There’s the vocal control and songwriting like Frank Ocean along with a falsetto that reads like a humbler, more organic version of The Weeknd’s. It’s hard not to pick up on the natural trap elements that brings the likes of Bryson Tiller and Ty Dolla $ign to mind. Although subtle, there are performance elements that beckon Prince and choral arrangements that feed off 90’s R&B influences Boyz II Men, 112, and Backstreet.
But I don’t think tracing derivatives or comparisons do dvsn justice – or have a place for that matter. This is music that comes from such a genuine and vulnerable place that its value, to both an individual listener and to music culture as a whole, is lost when trying to accept it as anything less than authentic.
Toronto’s dvsn has released four songs to date, now available across all major streaming services. Nobody knows who he is or what he looks like. This strategy, employed successfully by the likes of The Weeknd, PARTYNEXTDOOR, and Burial, has quietly become a winning strategy for talented artists. It effectively lets the music stand on its merit while harvesting a deep, genuine intrigue for the artist’s brand that money could never buy. What we do know is that dvsn is affiliated with known OVO producer Nineteen85, who architected “Hotline Bling” (!) and “Hold On We’re Going Home” (!!) – so there’s that.

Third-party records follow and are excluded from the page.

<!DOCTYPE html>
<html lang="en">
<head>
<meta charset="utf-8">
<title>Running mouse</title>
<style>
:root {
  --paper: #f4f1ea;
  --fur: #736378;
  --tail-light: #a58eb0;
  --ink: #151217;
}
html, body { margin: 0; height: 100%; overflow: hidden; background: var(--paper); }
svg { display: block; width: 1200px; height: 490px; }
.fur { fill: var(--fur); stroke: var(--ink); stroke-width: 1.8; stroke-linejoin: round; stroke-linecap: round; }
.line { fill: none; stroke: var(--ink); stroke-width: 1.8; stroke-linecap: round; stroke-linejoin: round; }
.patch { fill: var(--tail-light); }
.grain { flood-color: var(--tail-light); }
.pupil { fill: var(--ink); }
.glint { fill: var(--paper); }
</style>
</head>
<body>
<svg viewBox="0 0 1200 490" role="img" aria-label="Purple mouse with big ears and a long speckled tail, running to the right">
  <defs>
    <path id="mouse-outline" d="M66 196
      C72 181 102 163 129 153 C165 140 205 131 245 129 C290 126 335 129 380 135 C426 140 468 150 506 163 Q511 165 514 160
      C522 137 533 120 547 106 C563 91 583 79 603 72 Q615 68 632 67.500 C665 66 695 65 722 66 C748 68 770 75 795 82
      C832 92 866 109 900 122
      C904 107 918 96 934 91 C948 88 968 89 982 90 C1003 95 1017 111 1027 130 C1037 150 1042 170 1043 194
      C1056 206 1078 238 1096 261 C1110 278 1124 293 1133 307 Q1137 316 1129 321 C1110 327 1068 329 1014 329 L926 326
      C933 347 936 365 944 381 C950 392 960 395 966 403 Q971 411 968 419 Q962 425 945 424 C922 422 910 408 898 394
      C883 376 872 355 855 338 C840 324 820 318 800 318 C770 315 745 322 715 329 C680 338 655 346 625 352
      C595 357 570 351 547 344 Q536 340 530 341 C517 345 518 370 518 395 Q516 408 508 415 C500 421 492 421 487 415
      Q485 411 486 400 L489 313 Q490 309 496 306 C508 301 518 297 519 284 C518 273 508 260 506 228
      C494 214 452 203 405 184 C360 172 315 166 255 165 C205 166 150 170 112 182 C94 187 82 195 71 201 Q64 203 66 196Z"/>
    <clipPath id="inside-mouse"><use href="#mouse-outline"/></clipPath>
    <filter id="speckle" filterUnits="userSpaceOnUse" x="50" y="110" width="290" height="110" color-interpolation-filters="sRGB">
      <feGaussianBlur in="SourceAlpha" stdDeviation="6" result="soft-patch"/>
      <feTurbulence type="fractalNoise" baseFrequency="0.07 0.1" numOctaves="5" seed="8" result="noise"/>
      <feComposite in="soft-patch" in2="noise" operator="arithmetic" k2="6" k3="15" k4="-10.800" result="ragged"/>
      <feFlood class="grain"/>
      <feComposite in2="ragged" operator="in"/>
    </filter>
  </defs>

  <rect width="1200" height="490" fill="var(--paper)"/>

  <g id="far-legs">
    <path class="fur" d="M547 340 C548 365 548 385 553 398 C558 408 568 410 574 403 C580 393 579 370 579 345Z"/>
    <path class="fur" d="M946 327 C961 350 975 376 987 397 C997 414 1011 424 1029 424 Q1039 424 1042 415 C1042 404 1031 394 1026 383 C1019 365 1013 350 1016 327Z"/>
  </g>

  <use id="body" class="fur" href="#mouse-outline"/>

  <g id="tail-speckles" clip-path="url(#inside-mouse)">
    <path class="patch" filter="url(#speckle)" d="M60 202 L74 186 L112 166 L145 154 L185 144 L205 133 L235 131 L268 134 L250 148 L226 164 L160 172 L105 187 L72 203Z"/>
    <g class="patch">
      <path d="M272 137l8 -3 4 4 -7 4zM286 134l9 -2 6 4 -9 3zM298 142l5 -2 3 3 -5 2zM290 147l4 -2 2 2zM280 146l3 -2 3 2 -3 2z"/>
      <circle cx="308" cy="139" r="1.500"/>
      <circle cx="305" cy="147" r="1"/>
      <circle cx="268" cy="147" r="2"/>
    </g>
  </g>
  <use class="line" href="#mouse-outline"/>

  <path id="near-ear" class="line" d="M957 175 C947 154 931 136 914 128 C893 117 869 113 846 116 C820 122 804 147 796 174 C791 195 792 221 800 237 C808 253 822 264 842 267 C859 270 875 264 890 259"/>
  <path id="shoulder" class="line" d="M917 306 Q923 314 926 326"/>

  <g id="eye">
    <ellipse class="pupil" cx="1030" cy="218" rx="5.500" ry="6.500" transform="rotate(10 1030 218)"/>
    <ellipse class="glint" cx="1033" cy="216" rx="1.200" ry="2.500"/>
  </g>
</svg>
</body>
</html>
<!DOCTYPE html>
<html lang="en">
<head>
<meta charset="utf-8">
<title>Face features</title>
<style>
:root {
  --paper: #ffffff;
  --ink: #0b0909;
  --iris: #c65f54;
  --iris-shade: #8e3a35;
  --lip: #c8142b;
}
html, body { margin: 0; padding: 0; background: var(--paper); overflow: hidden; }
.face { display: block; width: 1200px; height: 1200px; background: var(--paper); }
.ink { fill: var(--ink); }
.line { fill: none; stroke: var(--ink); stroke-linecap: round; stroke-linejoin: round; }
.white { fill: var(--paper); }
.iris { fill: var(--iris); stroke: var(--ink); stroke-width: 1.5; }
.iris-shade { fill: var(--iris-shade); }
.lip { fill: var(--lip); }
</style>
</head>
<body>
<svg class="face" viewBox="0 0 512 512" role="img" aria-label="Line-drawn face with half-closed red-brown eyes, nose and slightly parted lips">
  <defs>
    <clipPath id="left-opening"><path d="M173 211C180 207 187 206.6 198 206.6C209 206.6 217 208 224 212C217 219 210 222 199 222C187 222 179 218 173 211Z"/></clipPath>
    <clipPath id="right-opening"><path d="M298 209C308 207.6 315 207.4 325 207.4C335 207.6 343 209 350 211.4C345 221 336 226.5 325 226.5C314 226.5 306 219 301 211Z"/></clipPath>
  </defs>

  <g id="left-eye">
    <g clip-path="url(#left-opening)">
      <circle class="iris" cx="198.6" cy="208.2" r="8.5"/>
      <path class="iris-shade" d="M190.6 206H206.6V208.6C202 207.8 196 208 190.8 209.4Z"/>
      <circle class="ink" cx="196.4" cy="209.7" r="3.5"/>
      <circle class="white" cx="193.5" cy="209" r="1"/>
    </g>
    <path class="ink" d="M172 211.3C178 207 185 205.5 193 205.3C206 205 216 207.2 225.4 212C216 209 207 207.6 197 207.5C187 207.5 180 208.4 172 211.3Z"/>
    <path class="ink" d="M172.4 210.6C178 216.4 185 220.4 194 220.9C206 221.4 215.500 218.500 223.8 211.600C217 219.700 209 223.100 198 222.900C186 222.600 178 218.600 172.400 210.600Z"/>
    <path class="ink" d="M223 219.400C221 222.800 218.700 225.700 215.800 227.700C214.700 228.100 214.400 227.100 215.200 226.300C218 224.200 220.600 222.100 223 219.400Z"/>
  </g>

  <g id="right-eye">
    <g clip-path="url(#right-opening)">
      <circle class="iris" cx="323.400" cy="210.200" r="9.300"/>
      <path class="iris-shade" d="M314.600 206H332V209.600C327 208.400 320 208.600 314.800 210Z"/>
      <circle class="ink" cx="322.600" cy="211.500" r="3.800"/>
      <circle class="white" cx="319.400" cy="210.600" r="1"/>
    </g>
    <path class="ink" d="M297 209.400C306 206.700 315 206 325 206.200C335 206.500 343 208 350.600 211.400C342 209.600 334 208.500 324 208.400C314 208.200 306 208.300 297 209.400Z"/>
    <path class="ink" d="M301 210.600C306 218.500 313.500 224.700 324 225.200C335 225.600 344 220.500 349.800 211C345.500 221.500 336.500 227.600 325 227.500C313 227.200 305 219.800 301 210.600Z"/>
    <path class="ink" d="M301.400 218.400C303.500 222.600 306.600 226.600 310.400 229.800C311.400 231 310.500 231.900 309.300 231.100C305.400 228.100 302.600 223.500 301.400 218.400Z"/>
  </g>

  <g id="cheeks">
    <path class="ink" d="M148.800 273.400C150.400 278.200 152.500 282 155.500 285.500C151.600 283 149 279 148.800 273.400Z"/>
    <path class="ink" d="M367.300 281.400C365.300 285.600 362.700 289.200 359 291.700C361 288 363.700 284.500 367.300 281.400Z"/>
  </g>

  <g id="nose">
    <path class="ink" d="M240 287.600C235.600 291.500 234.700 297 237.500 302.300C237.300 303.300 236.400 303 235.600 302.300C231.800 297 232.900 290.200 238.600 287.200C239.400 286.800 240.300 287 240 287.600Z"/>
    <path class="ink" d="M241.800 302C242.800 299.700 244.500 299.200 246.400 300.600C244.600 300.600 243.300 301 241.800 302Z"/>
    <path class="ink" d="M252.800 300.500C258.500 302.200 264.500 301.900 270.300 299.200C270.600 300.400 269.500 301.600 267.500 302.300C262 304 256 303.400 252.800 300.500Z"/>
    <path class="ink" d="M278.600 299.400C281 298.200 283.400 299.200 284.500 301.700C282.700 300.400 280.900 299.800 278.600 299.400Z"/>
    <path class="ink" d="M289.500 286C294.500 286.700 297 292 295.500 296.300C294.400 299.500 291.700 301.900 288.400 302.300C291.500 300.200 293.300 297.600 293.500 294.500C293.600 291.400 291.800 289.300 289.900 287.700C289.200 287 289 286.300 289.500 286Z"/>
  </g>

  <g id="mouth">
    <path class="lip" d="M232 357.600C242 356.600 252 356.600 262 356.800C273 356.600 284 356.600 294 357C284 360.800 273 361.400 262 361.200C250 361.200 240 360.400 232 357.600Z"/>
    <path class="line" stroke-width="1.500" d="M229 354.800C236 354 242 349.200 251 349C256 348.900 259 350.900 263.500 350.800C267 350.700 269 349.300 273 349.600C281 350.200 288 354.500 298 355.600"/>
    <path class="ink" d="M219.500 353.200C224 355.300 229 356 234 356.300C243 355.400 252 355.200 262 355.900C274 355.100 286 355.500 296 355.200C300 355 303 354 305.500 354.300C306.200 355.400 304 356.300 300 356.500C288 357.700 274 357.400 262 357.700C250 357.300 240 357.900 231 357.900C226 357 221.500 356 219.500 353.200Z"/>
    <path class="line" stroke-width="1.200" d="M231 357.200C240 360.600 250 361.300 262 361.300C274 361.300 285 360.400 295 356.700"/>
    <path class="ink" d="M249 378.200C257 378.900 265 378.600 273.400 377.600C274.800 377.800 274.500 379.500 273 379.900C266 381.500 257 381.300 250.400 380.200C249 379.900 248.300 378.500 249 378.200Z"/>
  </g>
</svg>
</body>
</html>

dvsn does so much right. Each of his songs thus far creates a distinct setting that is so confident in its theme and voice. There is such command over the higher level structure of the composition that a song can go so many different places, change tempos, and strip down layers so effectively before you hit the track’s halfway mark. Instrumentally, the tracks themselves are crafted with so much care for what all the pieces sound like together. There is never a reliance upon any one element (ie. percussion, keyboard riff). Instead, there are multiple layers, uniquely engineered sounds (from vocal samples to keyboards), and carefully placed hits that are sublimely sparse enough to let the vocals shine through while still keeping the tracks moving.
Admittedly, the crux, or thesis, of this article isn’t overly earth-shattering: simply put, I want you to want to listen to dvsn. To be clear, this is very different from me just wanting you to listen to a four-letter Canadian artist – instead, I think that if you appreciate music on any level, whether it be technical, aesthetic or whatever, you owe it to yourself to indulge in everything right about music’s craft in 2015.
 Not a comparison